[Working data]:
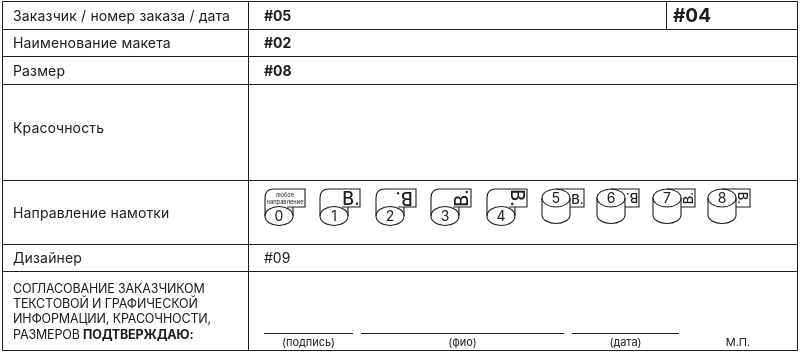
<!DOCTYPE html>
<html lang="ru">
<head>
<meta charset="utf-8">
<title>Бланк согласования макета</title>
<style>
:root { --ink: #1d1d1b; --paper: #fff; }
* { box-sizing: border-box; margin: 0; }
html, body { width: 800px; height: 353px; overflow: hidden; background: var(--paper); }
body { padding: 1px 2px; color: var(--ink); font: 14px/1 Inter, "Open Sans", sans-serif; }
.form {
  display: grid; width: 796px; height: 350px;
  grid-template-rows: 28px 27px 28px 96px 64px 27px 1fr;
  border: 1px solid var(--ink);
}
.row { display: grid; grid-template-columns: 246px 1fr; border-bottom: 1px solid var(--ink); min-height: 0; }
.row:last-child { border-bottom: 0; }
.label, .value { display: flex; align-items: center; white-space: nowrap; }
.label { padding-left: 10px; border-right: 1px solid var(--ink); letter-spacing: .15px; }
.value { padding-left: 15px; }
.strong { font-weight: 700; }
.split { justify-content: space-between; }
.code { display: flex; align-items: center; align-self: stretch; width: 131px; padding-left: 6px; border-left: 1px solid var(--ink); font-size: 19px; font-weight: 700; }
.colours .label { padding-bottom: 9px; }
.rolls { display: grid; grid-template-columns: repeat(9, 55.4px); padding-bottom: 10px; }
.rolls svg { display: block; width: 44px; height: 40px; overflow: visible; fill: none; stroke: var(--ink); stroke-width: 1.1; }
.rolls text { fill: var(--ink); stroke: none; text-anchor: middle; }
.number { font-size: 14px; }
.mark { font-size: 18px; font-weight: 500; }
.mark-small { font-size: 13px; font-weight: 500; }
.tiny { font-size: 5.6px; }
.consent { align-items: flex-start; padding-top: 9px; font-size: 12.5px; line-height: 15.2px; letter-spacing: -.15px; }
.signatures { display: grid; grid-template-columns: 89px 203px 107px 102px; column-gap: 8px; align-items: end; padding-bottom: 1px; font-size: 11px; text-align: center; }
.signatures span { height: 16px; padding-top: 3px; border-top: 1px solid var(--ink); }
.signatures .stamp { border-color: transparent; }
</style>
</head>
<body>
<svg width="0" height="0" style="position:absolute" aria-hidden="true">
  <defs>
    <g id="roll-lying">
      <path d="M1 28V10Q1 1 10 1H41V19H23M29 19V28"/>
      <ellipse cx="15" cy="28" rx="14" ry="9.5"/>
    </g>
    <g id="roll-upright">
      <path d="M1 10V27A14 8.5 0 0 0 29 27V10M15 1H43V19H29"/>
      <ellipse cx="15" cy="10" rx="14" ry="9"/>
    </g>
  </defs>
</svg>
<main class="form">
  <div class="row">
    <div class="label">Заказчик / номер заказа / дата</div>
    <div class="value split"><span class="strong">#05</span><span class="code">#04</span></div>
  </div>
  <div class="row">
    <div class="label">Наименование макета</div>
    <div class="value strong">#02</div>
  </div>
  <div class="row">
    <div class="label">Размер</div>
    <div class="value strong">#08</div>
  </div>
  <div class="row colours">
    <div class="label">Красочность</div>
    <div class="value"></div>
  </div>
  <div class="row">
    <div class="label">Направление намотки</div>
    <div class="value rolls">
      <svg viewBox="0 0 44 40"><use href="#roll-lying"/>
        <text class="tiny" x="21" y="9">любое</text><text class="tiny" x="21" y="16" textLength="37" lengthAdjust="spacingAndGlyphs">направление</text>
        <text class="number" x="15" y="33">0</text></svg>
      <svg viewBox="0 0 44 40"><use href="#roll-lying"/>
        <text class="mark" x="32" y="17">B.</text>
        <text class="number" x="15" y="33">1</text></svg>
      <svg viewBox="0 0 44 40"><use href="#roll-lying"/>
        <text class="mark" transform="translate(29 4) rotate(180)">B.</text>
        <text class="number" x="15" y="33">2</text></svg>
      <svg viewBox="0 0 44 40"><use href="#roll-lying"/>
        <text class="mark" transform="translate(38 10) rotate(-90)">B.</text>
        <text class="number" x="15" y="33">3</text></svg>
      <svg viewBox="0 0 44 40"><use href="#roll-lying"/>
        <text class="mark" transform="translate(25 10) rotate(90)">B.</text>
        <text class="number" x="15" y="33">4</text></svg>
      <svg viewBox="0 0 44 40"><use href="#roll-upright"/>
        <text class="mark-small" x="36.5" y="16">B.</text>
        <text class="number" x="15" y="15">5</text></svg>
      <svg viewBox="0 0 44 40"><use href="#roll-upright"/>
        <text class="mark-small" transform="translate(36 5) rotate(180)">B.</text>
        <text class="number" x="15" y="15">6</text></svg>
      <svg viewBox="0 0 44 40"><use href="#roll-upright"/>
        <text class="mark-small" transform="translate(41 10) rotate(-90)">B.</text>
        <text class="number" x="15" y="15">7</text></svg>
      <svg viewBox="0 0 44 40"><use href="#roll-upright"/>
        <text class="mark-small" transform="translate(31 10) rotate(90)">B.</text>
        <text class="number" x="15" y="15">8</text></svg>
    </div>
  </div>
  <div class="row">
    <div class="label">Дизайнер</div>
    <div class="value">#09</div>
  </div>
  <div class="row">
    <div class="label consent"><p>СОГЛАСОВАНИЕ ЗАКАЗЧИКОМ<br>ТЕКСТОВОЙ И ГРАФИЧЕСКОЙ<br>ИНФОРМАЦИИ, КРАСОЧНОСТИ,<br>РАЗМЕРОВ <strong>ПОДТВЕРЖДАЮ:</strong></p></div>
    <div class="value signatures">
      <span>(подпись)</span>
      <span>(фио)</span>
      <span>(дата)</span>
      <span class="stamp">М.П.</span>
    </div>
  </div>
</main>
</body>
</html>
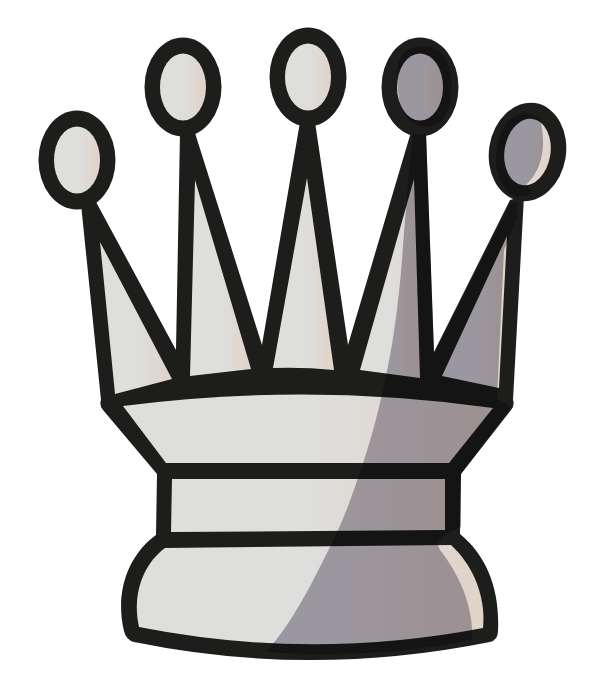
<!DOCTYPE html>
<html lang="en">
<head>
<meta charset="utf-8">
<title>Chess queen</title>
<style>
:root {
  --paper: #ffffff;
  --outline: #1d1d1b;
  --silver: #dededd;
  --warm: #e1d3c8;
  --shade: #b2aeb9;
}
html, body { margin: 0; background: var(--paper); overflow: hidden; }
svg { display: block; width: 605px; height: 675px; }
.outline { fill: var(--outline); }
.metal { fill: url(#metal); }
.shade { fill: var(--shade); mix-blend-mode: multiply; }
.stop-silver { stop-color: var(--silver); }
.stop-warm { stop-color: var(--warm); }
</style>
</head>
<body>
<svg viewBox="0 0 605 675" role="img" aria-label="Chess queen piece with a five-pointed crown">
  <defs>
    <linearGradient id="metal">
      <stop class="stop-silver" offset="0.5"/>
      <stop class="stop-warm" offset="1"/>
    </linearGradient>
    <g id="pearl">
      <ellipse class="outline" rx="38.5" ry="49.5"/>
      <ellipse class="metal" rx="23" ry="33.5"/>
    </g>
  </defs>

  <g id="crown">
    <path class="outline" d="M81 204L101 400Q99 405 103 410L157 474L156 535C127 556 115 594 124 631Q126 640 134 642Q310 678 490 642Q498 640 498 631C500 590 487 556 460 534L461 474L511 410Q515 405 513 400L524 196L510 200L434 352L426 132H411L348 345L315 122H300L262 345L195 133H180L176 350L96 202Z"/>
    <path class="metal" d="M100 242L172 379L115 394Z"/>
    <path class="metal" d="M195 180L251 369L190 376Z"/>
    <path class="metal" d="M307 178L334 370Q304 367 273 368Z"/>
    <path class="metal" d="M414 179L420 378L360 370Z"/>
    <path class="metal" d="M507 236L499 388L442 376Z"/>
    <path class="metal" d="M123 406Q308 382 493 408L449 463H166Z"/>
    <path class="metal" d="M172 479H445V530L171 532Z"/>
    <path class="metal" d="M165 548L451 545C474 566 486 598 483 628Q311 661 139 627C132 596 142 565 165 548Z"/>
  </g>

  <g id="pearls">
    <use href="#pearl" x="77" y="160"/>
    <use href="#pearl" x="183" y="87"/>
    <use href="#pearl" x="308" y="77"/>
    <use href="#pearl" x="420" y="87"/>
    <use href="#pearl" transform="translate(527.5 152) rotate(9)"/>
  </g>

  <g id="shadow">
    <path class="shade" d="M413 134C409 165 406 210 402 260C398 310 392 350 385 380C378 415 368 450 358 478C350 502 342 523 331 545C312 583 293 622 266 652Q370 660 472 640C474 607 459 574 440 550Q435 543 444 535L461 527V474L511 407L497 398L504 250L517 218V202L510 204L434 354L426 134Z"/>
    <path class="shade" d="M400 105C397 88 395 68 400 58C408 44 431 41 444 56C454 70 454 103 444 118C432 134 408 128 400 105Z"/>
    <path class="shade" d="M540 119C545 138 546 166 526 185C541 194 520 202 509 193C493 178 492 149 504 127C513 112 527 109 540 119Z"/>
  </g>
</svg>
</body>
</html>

[Problem statement]:
Count each line above that has the word "translate" in it, and write down nothing but the total.

[Exercise result]:
7